There has been a burst of activity on the foreign worker front recently: The Justice Department has singled out Facebook, a big H-1B user, on the grounds of discrimination against citizens in its employment practices; a second judge has blocked the Labor Department's proposed reforms of the H-1B program; and two foreign-worker-using casinos in the far Pacific have produced negative news, again.
Facebook. Although it's a little late in the game, the Justice Department has charged Facebook with discriminating against U.S. citizens in its hiring practices, because of its extensive use of H-1B workers, according to a partially pay-wall-blocked report by Law360. (My colleague Andrew Arthur examined the case in detail earlier today..)
My sense is that the charges against Facebook are sound and overdue. My question is: Why Facebook instead of other, larger users (and abusers) of the program, or why isn't Facebook one of many employers being charged?
One answer is that it is easier to fight a single company than all of Silicon Valley. But the question remains. If you check with the myvisajobs website, you will find that, for this year, Facebook was in 16th place among the large employers, having filed 3,212 LCAs (labor conditions applications), with Cognizant in first place with more than eight times as many applications (28,526). Given the lottery that currently distributes these visas, an employer gets about one-third as many LCAs as it seeks, so Facebook is taking on about 1,000 new H-1B workers a year, rather than hiring citizens or green-card holders for these jobs.
So if Facebook is not first in numbers, is it, perhaps, last in the salaries offered? Well, no. Myvisajobs reports that the average salary was an eye-popping $166,068 a year, leading all the others among the top-20 H-1B employers. (Facebook probably also hired some-to-many lower-paid H-1Bs indirectly through the rent-a-programmer firms like Cognizant.)
Or did Facebook anger the White House by putting some disclaimers on the president's statements about the election?
H-1B. U.S. federal district court Judge Stanley Chesler, in New Jersey, according to Law360, froze the U.S. Department of Labor's new regulations substantially lifting the wages of H-1B workers on the grounds that the suing employers "will likely be successful in their argument that the rule, which took effect in October, was procedurally deficient because the U.S. Department of Labor failed to comply with the Administrative Procedure Act's notice and comment requirements."
Congress. As my colleague Jessica Vaughan has reported, the U.S. Senate last week passed, unfortunately by unanimous consent, a bill that would abolish country-of-origin limits on employment-based visas, thus putting tens of thousands of H-1B workers from India and China at the head of the queue of H-1Bs converting to green card holders. While this would not increase the number of immigrants, it would please the governments of India and China, and would slow the conversion of H-1Bs of other nationalities.

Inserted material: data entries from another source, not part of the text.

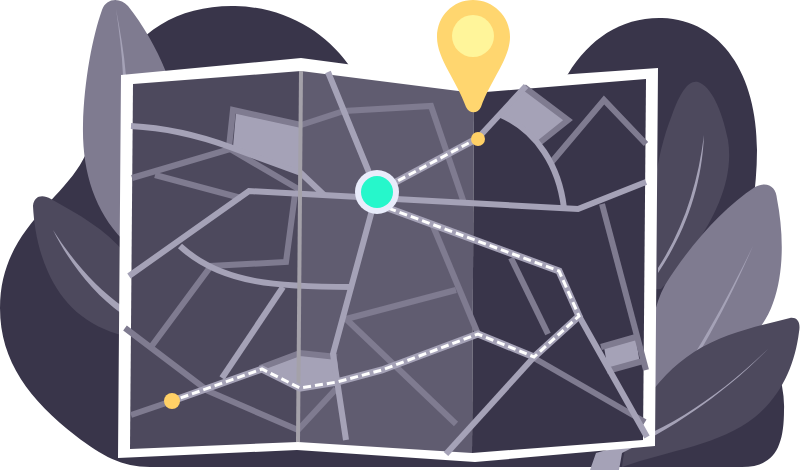
<!DOCTYPE html>
<html lang="en">
<head>
<meta charset="utf-8">
<title>Folded map with route</title>
<style>
:root {
  --ink: #39354a;
  --slate: #4d495d;
  --mauve: #605c70;
  --road-dim: #7f7b90;
  --road: #a5a2b7;
  --paper: #ffffff;
  --pin: #ffd66f;
  --pin-light: #fff59a;
  --stop: #ffd066;
  --here: #26f7cb;
  --here-ring: #e9ecfb;
}
html, body { margin: 0; background: var(--paper); overflow: hidden; }
svg { display: block; width: 800px; height: 471px; }
.ink { fill: var(--ink); }
.slate { fill: var(--slate); }
.mauve { fill: var(--mauve); }
.leaf-light { fill: var(--road-dim); }
.vein { fill: var(--road); }
.paper { fill: var(--paper); }
.block { fill: var(--road); }
.roads { fill: none; stroke-width: 6; }
.minor { stroke: var(--road-dim); }
.major { stroke: var(--road); }
.route-bed { fill: none; stroke: var(--road); stroke-width: 7; }
.route { fill: none; stroke: var(--paper); stroke-width: 3; stroke-dasharray: 8 4; }
.stop { fill: var(--stop); }
</style>
</head>
<body>
<svg viewBox="0 0 800 471" role="img" aria-label="Folded city map with a dashed route, a location pin and leaves">
  <defs>
    <clipPath id="map-area">
      <path d="M133 84 301 71 474 93 646 79 643 440 475 453 298 442 130 449Z"/>
    </clipPath>
  </defs>

  <g id="backdrop">
    <path class="ink" d="M115 80C135 30 180 5 235 6C285 7 325 32 348 64L420 240L568 74C590 38 622 17 662 18C722 20 757 75 757 150C757 200 745 240 748 280C752 320 786 365 784 410C784 446 775 467 742 467H150C122 467 102 456 76 436C30 400 0 362 0 308C0 235 55 205 80 165C98 135 102 108 115 80Z"/>
  </g>

  <g id="leaves-left">
    <path class="leaf-light" d="M123 240C94 210 82 170 83 125C84 80 93 35 102 10C106-2 120-3 128 6C143 25 156 47 166 72L140 240Z"/>
    <path class="vein" d="M116 9C120 30 124 52 126 76L123 76C122 52 119 30 116 9Z"/>
    <path class="slate" d="M125 336C85 326 62 303 48 272C38 250 34 226 33 206C34 196 42 194 51 199C78 214 105 229 125 253Z"/>
    <path class="vein" d="M53 230C74 263 98 289 122 306V314C94 294 70 264 53 230Z"/>
  </g>

  <g id="leaves-right">
    <path class="slate" d="M640 290C652 230 650 170 672 115C680 93 688 80 698 82C711 86 722 110 728 140C734 178 716 215 695 246C683 265 671 278 661 289Z"/>
    <path class="vein" d="M704 135C702 185 686 231 658 273V268C684 228 698 183 704 135Z"/>
    <path class="leaf-light" d="M645 440C650 390 643 325 665 285C690 245 723 208 755 187C767 181 776 186 777 199C783 230 785 270 773 303C760 341 720 365 690 394C672 411 660 428 652 440Z"/>
    <path class="vein" d="M753 246C724 312 693 370 645 434L648 422C691 366 722 309 753 246Z"/>
    <path class="slate" d="M622 467C628 420 653 379 694 352C724 333 759 326 790 318C797 317 801 322 799 332C795 364 782 395 755 417C720 445 670 450 622 467Z"/>
    <path class="vein" d="M768 349C722 396 671 429 622 453L619 470H590L596 453C660 437 717 398 768 349Z"/>
  </g>

  <g id="map">
    <path class="paper" d="M121 75 301 58 474 81 658 68 655 446 475 462 297 450 118 458Z"/>
    <path class="slate" d="M133 84 301 71 298 442 130 449Z"/>
    <path class="mauve" d="M301 71 474 93 472 453 298 442Z"/>
    <path class="ink" d="M474 93 646 79 643 440 472 453Z"/>

    <g clip-path="url(#map-area)">
      <g id="blocks" class="block">
        <path d="M236 113 301 127V171L233 147Z"/>
        <path d="M523 89 566 120 538 143 500 114Z"/>
        <path d="M604 347 636 339 640 364 608 370Z"/>
        <path d="M262 369 300 354 337 359 339 381 300 389Z"/>
      </g>
    </g>
    <g id="minor-roads" class="roads minor">
      <path d="M229 147 233 110 301 125 344 111 431 106 464 203"/>
      <path d="M132 178 230 149 300 190"/>
      <path d="M155 175 241 198"/>
      <path d="M295 194 286 262 211 266 151 347"/>
      <path d="M125 328 208 391 298 430 336 389"/>
      <path d="M131 415 172 401"/>
      <path d="M260 368 300 353 337 357"/>
      <path d="M346 319 456 290"/>
      <path d="M433 226 478 334"/>
      <path d="M345 318 456 424"/>
      <path d="M511 258 548 334"/>
      <path d="M534 358 645 422"/>
      <path d="M550 164 604 100 646 144"/>
      <path d="M602 204 646 370"/>
      <path d="M524 87 568 120 538 144"/>
      <path d="M601 347 636 337M607 371 643 361"/>
    </g>
    <g id="major-roads" class="roads major">
      <path d="M131 126C169 128 200 136 230 147L301 173 324 195"/>
      <path d="M129 276 249 191 578 209 646 182"/>
      <path d="M328 72 377 192 333 354 346 440"/>
      <path d="M180 246C222 285 282 287 352 287"/>
      <path d="M283 287 222 378"/>
      <path d="M478 138 526 86"/>
      <path d="M501 115C537 131 559 166 564 208"/>
      <path d="M579 316 647 437"/>
      <path d="M534 357 446 454"/>
    </g>
    <path id="fold" d="M301 71 298 442" stroke="#a4a1a9" stroke-width="4"/>
  </g>

  <g id="journey">
    <g class="route-bed">
      <path d="M377 192 478 138"/>
      <path d="M377 204 559 271 579 316 534 357 478 334 382 370 337 382 300 388 262 369 172 401"/>
    </g>
    <g class="route">
      <path d="M377 192 478 138"/>
      <path d="M377 204 559 271 579 316 534 357 478 334 382 370 337 382 300 388 262 369 172 401"/>
    </g>
    <circle class="stop" cx="172" cy="401" r="8"/>
    <circle class="stop" cx="478" cy="139" r="7"/>
    <circle cx="377" cy="192" r="22" fill="var(--here-ring)"/>
    <circle cx="377" cy="192" r="16" fill="var(--here)"/>
  </g>

  <g id="pin">
    <path fill="var(--pin)" d="M473 0C493 0 510 16 510 37C510 59 490 81 481 107C478 114 469 114 466 107C457 81 437 59 437 37C437 16 453 0 473 0Z"/>
    <circle cx="473" cy="36" r="21" fill="var(--pin-light)"/>
  </g>
</svg>
</body>
</html>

The bill, pushed by Sen. Mike Lee (R-Utah), will not go directly to the White House, because while it is similar to a bill passed by the House earlier, it is not identical to it. Lee's bill contains what many regard as a poison pill, a provision barring large numbers of Chinese from immigrating: those who are now, or have been, members of the Chinese Communist Party. That provision may not be acceptable to the House and may kill the bill for this session, just as the hurry-up procedure in the Department of Labor H-1B regulations may doom those reforms.
The Casinos. We previously reported on the multitudinous ways that the Department of Homeland Security has aided the casino industry in the Commonwealth of the Northern Mariana Islands (CNMI), in the far western Pacific. It now turns out that the foreign workers that the Imperial Pacific Casino flew in (with DHS approval) from great distances, and then stopped paying, include people from Italy as well as Turkey; these workers are now picketing the closed casino. This casino is on CNMI's main island of Saipan.
An earlier failed casino, another user of foreign workers, on a different and smaller island, Tinian, made it into the pages of the Wall Street Journal, which reported that the closed casino had worked out a settlement with the feds for multiple violations of the money-laundering laws.
It agreed to pay $3.04 million. This brings what this casino owes to something like $78 million, and since these are liens on the existing and empty casino building, it answers my earlier question: Why not refurbish that structure if you want to start a new casino on Tinian? One would be crazy to buy that building for even one dollar, given the liens on it.